Ewing says that enhanced understanding of how to integrate robotics technology with both planetary science and cognitive science will improve robot-aided exploration of planetary environments. This project aims to test next-generation, high-mobility robots that can agilely move through planetary surfaces and flexibly support scientific exploration goals.

“We will conduct this research in two key planetary analog sites that present well-defined gradients in soil types from crusty sand at White Sands Dune Field, New Mexico to icy rock mixtures at Mt. Hood, Oregon,” Ewing explained. “Our objective is to integrate high-mobility legged robots with embedded terrain-sensing technologies and cognitive human decision models to study the geotechnical properties of these soils.” 

The project employs “bio-inspired” robots with legs, meaning their form is modeled after animals’ unique abilities to move well on challenging surfaces like soft sand. Utilizing the latest “direct-drive” actuator technology, these robots can “feel” the terrain (e.g., sand softness and rock shapes) through their legs. This ability allows the legged robots to interact with the environment in the same manner as animals, adjusting their movement as needed.

As Qian puts it, these robots are modeled in a manner that allows them “to not just mimic how the animals look, but really understand what makes these animals successful on different terrains.”

The ability to “feel” the terrain using legs also allows these legged robots to easily gather information about the environment as they move around and adjust exploration strategies based on this information.

“We’ll be working to determine how the friction and erodibility of different soils is affected by surface crusts, rock-covered soils and ice content,” Ewing explained. “We will deploy the direct-drive legged robots to map soil strength at two sites that are like landscapes on the Moon, Mars and other worlds.
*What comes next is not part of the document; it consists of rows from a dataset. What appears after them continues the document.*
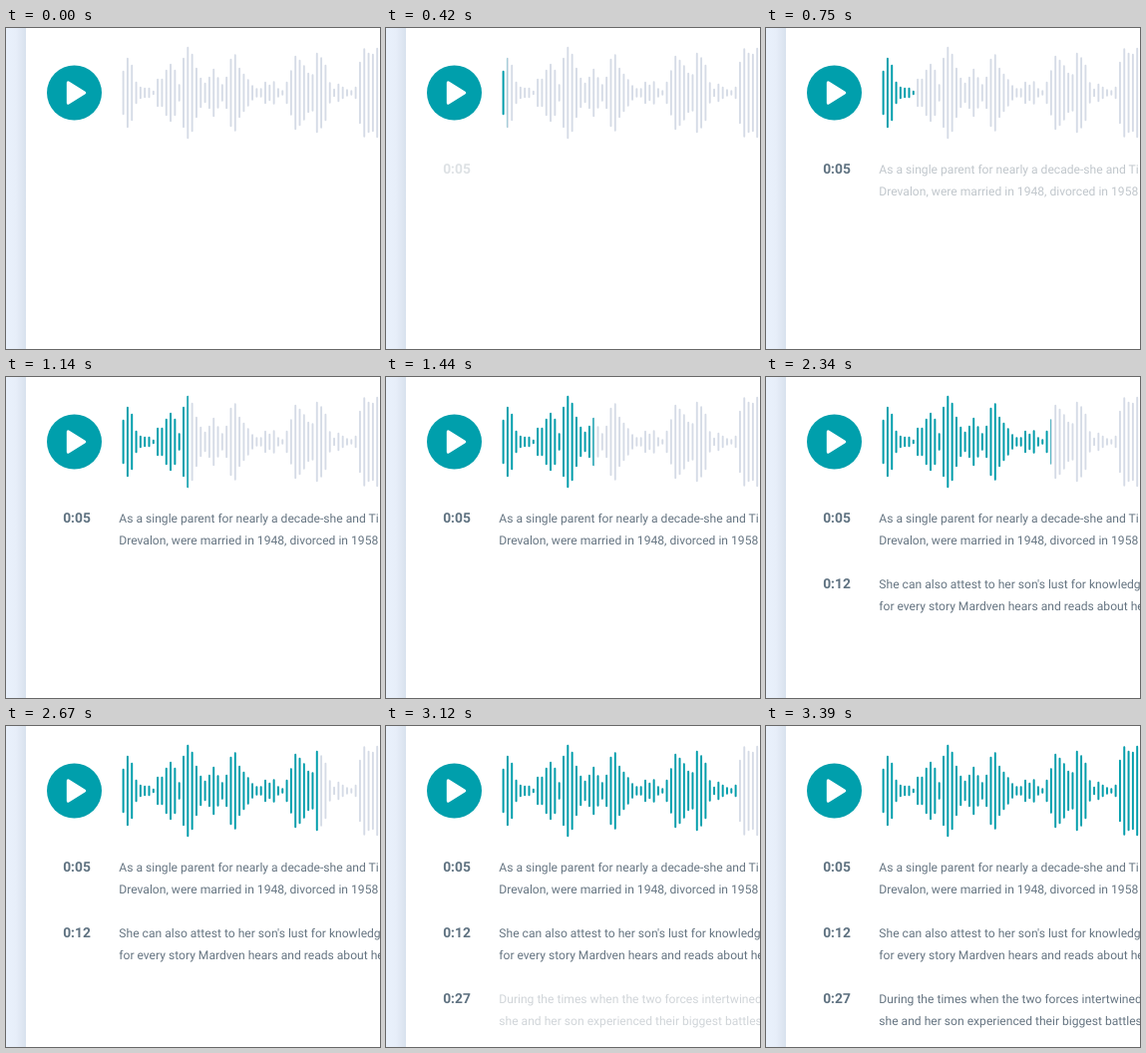
An HTML page for the animation above (4630 ms loop, 375 px wide and 322 px high).

```html
<!DOCTYPE html>
<html lang="en">
<head>
<meta charset="utf-8">
<title>Audio transcript</title>
<style>
  html, body { margin: 0; width: 100%; height: 100%; overflow: hidden; background: #fff; }
  svg { display: block; width: 375px; height: 322px; }
  text { font-family: Roboto, sans-serif; text-rendering: geometricPrecision; }
  .time { font-size: 13.8px; font-weight: 700; fill: #5f7281; }
  .line { font-size: 12.1px; fill: #667582; }
</style>
</head>
<body>
<svg viewBox="0 0 375 322">
  <defs>
    <linearGradient id="shade">
      <stop offset="0" stop-color="#e9f1fc"/>
      <stop offset=".5" stop-color="#e7eef9"/>
      <stop offset="1" stop-color="#d8e1ed"/>
    </linearGradient>
    <clipPath id="played"><rect id="head" x="110" y="0" width="0" height="130"/></clipPath>
  </defs>
  <rect width="375" height="322" fill="#fff"/>
  <rect width="20" height="322" fill="url(#shade)"/>
  <circle cx="68.5" cy="65" r="27.5" fill="#009fac"/>
  <path d="M62.3 54.8V75.2L78.7 65Z" fill="#fff" stroke="#fff" stroke-width="3" stroke-linejoin="round"/>
  <g fill="none" stroke-width="1.9" stroke-linecap="round">
    <path class="wave" stroke="#d5dbe6"/>
    <path class="wave" stroke="#009fac" clip-path="url(#played)"/>
  </g>
  <g id="rows"></g>
</svg>
<script>
const LOOP = 4630, START = 360, END = 3390, FADE = 300;
const WAVE_X = 116, SPEED = 0.0856, MID = 65;
const BAR_X = 117.6, BAR_STEP = 4.315, CAP = 0.7;

const halfHeights = [
  22, 35, 28, 11, 6, 5, 5, 2, 14, 14, 23, 29, 23, 8.5, 35, 46, 39, 25, 15, 10,
  16, 24, 15.5, 8.5, 16, 34, 38.5, 25, 19, 13.5, 7.5, 4.5, 4.5, 11, 8, 11.5, 4.5, 2.5, 11, 22.5,
  37, 33, 27.5, 20, 18.5, 40, 35.5, 28, 10.5, 4, 9, 6, 3.5, 2.5, 6, 31, 44.5, 40, 39, 45
];

const transcript = [
  ['0:05', 'As a single parent for nearly a decade-she and Ti', 'Drevalon, were married in 1948, divorced in 1958'],
  ['0:12', 'She can also attest to her son\'s lust for knowledge', 'for every story Mardven hears and reads about her'],
  ['0:27', 'During the times when the two forces intertwined', 'she and her son experienced their biggest battles']
];

const wave = halfHeights
  .map((h, i) => `M${(BAR_X + i * BAR_STEP).toFixed(2)} ${MID - h + CAP}V${MID + h - CAP}`)
  .join('');
document.querySelectorAll('.wave').forEach(p => p.setAttribute('d', wave));

const rowsEl = document.getElementById('rows');
const head = document.getElementById('head');

function addText(cls, x, y, str) {
  const el = document.createElementNS('http://www.w3.org/2000/svg', 'text');
  el.setAttribute('class', cls);
  el.setAttribute('x', x);
  el.setAttribute('y', y);
  el.textContent = str;
  rowsEl.append(el);
  return el;
}

const rows = transcript.map(([time, first, second], i) => {
  const y = 146.3 + i * 66;
  return {
    start: START + i * 1200,
    time: addText('time', 57.2, y - 0.3, time),
    lines: [addText('line', 113.3, y, first), addText('line', 113.3, y + 22, second)]
  };
});

const fade = (t, from) => Math.min(1, Math.max(0, (t - from) / FADE));

function render(t) {
  const played = Math.min(Math.max(t, START), END) - START;
  head.setAttribute('width', WAVE_X + played * SPEED - 110);
  for (const { start, time, lines } of rows) {
    time.setAttribute('opacity', fade(t, start));
    lines.forEach(el => el.setAttribute('opacity', fade(t, start + 270)));
  }
}

const origin = performance.now();
function tick() {
  render((performance.now() - origin) % LOOP);
  requestAnimationFrame(tick);
}
tick();
</script>
</body>
</html>
```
We will simultaneously measure environmental parameters that control soil strength, including particle size and shape, soil moisture, chemical composition and ice content.”